● **What you have to do**
Pull every line that includes the word "html" out of the data below and copy it.
▬▬▬
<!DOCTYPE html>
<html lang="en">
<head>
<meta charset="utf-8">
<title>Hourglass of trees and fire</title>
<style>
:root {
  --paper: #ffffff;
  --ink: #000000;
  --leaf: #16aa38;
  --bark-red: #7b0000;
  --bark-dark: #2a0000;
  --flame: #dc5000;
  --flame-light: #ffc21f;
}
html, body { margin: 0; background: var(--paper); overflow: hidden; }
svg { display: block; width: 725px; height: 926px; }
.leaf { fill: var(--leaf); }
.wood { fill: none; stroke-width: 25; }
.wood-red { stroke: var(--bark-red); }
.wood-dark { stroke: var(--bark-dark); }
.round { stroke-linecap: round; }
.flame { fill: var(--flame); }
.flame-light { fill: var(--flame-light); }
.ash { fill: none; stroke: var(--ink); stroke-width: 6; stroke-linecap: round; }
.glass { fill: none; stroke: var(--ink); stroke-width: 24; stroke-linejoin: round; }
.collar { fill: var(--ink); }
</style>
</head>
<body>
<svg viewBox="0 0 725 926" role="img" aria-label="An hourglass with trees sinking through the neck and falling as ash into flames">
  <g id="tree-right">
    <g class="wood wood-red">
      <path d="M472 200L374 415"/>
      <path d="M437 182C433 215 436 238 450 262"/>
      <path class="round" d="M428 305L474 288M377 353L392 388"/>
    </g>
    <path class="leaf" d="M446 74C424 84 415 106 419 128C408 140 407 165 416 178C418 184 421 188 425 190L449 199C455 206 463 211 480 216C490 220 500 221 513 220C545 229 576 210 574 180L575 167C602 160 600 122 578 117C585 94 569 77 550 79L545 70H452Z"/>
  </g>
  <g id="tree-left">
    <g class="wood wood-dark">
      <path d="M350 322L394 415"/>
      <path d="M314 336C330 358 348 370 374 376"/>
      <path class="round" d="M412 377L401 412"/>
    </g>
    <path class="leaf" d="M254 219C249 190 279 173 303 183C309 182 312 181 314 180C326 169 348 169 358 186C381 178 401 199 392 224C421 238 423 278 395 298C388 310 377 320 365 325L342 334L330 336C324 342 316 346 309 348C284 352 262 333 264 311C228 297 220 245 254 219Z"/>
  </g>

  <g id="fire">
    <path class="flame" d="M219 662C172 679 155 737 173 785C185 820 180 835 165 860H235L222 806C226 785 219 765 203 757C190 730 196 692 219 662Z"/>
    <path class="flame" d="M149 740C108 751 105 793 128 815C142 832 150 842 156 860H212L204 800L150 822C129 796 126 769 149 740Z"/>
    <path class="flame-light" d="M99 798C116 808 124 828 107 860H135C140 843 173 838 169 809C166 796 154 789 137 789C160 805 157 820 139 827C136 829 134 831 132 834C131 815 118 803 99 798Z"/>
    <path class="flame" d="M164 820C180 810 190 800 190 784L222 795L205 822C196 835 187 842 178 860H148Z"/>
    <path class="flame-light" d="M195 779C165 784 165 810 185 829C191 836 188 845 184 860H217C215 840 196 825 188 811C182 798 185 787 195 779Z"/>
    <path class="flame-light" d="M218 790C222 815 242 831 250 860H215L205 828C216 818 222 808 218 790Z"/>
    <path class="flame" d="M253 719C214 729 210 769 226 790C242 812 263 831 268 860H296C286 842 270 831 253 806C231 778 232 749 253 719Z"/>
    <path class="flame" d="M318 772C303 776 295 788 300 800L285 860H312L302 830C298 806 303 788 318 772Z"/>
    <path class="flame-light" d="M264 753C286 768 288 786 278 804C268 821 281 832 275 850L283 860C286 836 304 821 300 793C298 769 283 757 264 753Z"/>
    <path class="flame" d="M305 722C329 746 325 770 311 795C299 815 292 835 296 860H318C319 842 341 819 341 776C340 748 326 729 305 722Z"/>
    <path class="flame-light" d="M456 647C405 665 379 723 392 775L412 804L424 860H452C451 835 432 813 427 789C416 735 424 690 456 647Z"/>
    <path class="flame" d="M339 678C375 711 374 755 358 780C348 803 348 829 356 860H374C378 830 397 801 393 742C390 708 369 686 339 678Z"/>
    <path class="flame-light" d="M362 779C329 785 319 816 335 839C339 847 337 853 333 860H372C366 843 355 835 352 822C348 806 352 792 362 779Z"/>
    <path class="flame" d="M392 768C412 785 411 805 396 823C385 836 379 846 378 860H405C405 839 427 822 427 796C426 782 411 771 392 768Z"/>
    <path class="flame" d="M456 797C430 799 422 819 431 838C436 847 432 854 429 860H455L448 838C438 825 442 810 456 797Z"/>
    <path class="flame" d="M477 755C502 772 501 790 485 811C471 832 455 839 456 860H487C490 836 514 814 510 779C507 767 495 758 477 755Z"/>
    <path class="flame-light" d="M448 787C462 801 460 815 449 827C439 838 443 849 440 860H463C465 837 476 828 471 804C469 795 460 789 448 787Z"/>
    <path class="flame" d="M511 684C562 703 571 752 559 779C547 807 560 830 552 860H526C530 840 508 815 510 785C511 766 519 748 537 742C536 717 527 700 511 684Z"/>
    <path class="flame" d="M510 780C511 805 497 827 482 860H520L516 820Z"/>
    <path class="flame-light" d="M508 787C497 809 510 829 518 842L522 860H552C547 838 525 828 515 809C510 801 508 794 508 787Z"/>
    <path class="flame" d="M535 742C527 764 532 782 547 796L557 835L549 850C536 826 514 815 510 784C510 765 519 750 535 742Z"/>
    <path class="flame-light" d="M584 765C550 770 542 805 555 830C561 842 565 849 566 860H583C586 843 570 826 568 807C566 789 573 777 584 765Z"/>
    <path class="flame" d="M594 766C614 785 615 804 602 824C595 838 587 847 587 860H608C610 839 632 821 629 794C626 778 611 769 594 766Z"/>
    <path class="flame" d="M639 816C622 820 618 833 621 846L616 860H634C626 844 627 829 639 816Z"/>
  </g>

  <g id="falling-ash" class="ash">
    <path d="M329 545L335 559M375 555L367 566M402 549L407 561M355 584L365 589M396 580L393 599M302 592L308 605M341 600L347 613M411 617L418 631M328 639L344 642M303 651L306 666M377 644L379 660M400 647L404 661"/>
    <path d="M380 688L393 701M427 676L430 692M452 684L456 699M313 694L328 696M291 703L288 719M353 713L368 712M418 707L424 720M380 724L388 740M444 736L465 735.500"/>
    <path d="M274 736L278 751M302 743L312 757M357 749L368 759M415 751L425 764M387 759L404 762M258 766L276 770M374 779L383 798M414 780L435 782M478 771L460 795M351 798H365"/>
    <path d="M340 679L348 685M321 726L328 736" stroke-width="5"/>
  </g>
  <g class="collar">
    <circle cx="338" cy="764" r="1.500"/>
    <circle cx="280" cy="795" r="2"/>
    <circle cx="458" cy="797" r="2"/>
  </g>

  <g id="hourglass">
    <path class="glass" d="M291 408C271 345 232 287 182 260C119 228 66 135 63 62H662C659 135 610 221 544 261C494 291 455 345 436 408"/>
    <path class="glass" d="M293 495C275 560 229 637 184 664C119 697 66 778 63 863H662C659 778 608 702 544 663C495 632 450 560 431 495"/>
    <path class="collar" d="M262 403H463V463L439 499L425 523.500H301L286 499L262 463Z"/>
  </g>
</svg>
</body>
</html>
▬▬▬
● **Task solution**
<!DOCTYPE html>
<html lang="en">
html, body { margin: 0; background: var(--paper); overflow: hidden; }
</html>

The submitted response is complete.